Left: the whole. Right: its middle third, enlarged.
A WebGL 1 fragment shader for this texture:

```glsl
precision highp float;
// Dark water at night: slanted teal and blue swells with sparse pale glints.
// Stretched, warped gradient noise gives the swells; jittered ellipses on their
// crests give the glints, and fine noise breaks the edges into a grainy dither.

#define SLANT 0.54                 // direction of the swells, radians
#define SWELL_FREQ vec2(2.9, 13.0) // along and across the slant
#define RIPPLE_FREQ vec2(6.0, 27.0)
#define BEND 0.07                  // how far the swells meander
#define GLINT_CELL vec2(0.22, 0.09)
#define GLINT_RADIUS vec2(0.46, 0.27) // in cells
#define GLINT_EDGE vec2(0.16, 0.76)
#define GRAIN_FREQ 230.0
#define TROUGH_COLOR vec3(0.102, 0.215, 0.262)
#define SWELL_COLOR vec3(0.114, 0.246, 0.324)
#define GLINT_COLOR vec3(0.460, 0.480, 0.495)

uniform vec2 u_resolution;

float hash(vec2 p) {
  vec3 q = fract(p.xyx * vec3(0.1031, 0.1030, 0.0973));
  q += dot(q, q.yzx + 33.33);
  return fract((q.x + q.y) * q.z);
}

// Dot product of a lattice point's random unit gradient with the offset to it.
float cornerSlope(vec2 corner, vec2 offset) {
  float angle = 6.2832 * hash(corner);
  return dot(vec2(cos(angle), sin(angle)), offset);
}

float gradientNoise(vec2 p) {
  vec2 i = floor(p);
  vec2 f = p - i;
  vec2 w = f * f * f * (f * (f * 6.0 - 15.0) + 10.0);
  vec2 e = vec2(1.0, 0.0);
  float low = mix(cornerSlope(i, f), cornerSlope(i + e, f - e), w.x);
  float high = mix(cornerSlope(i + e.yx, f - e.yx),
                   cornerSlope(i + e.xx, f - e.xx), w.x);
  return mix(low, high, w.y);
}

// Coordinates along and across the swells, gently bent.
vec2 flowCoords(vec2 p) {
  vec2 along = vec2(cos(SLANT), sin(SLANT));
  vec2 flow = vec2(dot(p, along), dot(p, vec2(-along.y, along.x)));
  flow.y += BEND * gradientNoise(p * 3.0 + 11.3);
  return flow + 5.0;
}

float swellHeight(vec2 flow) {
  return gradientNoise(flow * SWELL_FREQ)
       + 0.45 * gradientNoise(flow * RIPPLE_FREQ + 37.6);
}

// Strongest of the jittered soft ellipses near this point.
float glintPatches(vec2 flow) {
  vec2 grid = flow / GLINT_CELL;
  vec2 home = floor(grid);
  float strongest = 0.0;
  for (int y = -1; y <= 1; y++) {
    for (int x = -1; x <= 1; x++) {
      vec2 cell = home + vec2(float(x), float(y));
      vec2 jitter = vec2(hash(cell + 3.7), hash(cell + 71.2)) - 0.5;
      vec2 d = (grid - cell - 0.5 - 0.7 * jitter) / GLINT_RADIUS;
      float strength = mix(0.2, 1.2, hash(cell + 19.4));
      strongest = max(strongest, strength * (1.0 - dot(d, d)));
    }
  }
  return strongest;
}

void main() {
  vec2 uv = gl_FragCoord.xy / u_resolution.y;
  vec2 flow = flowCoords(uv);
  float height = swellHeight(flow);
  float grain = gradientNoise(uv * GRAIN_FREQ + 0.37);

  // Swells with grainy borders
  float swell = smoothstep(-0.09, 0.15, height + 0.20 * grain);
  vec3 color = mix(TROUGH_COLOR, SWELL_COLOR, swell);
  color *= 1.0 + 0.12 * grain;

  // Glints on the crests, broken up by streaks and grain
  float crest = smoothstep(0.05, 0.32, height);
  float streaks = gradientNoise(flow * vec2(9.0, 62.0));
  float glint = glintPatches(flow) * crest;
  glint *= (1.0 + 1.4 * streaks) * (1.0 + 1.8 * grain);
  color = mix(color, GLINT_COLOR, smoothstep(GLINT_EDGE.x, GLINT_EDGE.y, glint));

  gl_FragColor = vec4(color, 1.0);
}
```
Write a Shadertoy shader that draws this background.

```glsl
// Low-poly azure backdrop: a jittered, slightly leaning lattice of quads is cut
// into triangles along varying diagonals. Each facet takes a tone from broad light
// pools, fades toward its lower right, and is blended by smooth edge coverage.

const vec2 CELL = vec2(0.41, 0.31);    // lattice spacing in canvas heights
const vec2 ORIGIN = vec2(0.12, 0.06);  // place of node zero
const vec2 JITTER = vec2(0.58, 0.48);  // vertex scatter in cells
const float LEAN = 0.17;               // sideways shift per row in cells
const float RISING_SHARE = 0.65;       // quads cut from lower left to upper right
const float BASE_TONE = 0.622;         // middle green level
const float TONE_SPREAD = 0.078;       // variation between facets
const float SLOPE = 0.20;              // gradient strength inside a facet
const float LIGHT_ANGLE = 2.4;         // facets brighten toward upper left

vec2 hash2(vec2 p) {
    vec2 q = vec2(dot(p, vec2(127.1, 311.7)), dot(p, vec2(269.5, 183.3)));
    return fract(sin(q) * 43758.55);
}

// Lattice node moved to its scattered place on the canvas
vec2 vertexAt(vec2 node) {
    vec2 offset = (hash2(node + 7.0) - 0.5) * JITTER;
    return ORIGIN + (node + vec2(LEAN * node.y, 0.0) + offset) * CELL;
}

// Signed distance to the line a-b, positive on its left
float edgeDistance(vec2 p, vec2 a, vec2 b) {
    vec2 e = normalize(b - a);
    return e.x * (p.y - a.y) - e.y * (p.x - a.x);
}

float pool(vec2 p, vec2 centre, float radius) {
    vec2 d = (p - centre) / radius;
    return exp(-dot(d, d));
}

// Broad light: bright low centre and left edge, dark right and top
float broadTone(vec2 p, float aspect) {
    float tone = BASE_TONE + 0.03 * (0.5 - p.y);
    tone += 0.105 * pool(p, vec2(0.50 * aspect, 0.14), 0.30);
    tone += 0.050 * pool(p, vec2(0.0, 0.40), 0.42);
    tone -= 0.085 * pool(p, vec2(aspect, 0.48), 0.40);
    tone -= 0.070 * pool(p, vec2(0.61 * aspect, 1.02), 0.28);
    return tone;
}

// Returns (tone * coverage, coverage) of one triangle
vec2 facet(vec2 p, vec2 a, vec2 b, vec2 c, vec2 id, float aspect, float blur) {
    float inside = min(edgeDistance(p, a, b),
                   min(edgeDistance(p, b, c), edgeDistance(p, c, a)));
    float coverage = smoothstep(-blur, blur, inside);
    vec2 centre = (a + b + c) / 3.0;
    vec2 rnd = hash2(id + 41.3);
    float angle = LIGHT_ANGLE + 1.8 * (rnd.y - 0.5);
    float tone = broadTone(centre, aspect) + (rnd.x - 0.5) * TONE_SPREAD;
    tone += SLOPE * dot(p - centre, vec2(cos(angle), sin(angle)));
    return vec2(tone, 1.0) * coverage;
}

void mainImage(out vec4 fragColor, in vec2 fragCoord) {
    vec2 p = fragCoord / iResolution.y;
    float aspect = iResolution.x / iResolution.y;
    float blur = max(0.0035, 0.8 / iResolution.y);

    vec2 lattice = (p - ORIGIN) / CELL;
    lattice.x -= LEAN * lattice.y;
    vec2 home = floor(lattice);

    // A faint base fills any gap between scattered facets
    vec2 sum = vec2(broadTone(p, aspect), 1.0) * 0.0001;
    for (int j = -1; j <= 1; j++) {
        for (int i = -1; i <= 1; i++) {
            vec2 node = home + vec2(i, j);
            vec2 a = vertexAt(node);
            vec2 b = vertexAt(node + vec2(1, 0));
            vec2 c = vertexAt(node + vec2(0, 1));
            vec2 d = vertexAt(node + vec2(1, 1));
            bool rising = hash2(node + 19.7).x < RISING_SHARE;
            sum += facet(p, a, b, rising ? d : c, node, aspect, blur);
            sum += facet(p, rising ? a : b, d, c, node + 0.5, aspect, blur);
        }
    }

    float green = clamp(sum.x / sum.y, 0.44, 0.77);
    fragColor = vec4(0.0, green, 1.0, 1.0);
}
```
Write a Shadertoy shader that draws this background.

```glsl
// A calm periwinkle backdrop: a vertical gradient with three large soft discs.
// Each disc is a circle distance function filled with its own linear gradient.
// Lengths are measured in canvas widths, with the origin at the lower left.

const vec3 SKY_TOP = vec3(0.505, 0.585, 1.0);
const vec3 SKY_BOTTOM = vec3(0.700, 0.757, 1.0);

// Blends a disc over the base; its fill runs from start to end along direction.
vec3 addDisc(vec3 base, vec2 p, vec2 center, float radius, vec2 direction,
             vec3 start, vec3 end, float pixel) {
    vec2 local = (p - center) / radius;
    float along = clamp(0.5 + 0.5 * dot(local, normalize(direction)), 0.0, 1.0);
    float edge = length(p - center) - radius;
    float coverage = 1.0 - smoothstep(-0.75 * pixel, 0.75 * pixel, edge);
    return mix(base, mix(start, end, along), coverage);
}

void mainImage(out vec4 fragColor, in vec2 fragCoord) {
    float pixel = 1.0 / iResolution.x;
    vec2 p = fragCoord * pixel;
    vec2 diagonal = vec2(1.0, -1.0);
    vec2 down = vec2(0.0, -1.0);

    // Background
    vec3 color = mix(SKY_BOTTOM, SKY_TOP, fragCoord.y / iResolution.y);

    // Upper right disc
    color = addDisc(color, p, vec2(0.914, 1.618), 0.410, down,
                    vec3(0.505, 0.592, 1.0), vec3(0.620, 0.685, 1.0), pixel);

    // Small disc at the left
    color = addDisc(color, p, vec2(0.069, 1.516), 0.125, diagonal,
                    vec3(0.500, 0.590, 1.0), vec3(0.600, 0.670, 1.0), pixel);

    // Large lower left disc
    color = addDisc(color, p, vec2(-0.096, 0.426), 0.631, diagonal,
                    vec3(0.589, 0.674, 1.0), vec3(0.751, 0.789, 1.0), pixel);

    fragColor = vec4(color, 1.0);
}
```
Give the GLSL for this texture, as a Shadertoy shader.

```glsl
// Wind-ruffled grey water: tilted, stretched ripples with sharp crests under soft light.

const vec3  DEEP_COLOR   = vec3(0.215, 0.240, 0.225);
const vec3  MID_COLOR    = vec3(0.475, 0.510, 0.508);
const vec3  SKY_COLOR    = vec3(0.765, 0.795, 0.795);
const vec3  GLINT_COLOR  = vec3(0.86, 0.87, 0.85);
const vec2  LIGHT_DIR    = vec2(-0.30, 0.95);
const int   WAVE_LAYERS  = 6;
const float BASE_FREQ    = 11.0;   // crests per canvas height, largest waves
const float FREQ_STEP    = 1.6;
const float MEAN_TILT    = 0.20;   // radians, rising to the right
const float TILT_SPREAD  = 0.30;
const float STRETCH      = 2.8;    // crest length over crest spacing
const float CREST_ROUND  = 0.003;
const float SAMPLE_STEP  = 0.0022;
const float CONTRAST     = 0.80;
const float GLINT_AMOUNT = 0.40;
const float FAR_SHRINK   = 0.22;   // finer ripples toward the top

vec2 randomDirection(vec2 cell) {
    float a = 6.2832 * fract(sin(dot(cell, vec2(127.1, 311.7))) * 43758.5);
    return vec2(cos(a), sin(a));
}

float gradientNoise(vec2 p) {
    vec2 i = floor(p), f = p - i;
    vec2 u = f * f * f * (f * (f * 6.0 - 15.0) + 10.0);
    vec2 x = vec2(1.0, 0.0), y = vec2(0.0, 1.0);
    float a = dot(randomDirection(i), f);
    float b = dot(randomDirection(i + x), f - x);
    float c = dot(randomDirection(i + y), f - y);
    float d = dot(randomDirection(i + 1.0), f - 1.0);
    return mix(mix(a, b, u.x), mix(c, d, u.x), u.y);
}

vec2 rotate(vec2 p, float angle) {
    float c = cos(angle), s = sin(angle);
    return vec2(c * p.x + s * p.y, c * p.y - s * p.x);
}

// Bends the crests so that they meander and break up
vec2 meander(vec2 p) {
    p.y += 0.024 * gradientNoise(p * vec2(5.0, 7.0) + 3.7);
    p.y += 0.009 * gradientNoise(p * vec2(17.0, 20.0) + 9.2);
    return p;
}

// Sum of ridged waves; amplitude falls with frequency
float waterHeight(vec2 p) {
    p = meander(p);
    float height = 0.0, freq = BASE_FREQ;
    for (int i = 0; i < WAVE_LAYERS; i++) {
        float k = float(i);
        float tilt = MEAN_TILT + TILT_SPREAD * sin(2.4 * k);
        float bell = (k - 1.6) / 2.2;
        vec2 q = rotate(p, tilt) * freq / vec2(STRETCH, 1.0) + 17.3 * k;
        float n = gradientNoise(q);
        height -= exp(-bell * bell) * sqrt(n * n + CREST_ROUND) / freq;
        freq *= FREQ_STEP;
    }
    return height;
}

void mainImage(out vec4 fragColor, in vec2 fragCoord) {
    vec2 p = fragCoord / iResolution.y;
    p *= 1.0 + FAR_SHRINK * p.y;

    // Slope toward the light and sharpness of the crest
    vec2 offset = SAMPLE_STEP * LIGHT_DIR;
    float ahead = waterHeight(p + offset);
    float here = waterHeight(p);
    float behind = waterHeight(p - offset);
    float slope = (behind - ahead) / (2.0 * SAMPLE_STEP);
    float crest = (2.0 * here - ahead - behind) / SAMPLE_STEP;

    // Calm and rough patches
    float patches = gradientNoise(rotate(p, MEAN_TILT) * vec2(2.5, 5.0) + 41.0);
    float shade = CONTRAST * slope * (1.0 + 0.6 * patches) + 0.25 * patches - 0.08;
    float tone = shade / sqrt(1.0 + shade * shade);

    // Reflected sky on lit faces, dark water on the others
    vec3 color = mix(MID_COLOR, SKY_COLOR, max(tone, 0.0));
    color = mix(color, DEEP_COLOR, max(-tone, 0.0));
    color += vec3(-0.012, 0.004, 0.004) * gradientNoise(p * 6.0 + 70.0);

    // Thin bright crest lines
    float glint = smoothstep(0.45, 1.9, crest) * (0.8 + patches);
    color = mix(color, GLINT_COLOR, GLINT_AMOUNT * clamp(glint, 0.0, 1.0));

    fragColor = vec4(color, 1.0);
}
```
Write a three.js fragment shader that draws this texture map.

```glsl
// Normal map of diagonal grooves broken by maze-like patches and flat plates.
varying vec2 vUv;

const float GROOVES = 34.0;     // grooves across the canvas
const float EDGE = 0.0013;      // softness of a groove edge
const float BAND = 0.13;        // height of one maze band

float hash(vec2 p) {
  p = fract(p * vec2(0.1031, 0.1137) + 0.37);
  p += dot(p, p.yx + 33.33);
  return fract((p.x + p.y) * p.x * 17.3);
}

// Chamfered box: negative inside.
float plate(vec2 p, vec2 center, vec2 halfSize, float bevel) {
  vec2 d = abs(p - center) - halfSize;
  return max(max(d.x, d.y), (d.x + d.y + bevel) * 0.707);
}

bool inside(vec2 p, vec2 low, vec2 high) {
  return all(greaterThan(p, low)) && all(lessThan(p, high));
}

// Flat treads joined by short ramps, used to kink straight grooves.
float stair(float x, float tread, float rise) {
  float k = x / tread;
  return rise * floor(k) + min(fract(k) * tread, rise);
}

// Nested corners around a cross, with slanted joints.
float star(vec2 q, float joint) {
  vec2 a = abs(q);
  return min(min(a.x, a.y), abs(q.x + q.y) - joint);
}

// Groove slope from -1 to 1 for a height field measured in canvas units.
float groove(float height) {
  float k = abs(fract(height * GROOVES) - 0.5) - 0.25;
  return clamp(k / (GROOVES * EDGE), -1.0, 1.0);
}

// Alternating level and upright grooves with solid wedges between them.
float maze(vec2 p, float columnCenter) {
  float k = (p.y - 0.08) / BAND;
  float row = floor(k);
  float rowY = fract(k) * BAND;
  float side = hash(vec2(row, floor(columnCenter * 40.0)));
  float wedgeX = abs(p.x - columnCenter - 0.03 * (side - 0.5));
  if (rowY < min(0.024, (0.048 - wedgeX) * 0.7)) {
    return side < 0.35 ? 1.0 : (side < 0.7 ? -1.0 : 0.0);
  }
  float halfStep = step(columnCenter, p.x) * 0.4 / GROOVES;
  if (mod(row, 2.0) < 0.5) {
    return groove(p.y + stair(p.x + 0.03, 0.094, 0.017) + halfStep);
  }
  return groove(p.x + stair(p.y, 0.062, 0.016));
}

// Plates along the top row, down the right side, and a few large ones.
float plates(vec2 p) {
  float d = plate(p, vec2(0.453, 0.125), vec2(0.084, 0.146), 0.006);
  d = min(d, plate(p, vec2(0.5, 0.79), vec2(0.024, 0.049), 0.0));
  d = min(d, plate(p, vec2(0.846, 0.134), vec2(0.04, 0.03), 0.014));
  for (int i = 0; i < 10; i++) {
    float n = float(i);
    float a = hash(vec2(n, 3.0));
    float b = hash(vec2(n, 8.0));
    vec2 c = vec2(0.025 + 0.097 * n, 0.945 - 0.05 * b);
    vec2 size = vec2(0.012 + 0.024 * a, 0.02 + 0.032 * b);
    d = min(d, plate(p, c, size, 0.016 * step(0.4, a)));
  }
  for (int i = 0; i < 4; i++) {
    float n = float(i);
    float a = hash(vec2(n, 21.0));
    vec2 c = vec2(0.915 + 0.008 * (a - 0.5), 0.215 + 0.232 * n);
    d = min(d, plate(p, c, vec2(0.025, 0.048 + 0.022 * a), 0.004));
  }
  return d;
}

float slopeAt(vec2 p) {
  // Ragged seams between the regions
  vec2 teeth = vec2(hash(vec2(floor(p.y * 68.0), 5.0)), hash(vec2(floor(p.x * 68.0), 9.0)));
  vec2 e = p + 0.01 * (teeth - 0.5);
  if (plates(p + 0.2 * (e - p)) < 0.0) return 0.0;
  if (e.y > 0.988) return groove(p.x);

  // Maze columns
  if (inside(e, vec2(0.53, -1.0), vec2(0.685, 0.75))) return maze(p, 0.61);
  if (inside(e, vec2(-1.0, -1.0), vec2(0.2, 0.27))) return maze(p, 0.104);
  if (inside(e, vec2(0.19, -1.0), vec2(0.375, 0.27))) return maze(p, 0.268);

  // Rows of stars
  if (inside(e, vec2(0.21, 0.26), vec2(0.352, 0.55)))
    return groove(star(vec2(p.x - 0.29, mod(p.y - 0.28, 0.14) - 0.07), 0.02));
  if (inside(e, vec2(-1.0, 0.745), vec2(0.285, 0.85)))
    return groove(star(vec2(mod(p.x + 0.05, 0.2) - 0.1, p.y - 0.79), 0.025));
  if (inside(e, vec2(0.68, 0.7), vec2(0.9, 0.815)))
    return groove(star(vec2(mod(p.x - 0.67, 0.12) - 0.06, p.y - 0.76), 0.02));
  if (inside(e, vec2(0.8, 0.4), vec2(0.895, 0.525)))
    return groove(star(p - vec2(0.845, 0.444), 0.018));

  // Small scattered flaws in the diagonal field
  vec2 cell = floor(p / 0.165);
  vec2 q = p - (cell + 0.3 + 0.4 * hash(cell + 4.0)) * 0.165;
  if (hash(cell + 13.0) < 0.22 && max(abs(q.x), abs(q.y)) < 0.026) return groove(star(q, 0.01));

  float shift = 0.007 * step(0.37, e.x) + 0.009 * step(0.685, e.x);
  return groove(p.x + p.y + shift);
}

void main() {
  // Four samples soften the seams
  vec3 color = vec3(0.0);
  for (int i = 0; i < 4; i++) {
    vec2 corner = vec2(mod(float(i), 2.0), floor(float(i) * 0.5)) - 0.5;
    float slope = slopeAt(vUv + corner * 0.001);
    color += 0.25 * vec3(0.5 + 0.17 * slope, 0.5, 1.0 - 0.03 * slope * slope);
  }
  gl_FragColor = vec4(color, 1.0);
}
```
================================
▶ _YOUR ASSIGNMENT_:
List every line above that contains the word "offset".

▶ _PROBLEM SOLUTION_:
// Dot product of a lattice point's random unit gradient with the offset to it.
float cornerSlope(vec2 corner, vec2 offset) {
  return dot(vec2(cos(angle), sin(angle)), offset);
    vec2 offset = (hash2(node + 7.0) - 0.5) * JITTER;
    return ORIGIN + (node + vec2(LEAN * node.y, 0.0) + offset) * CELL;
    vec2 offset = SAMPLE_STEP * LIGHT_DIR;
    float ahead = waterHeight(p + offset);
    float behind = waterHeight(p - offset);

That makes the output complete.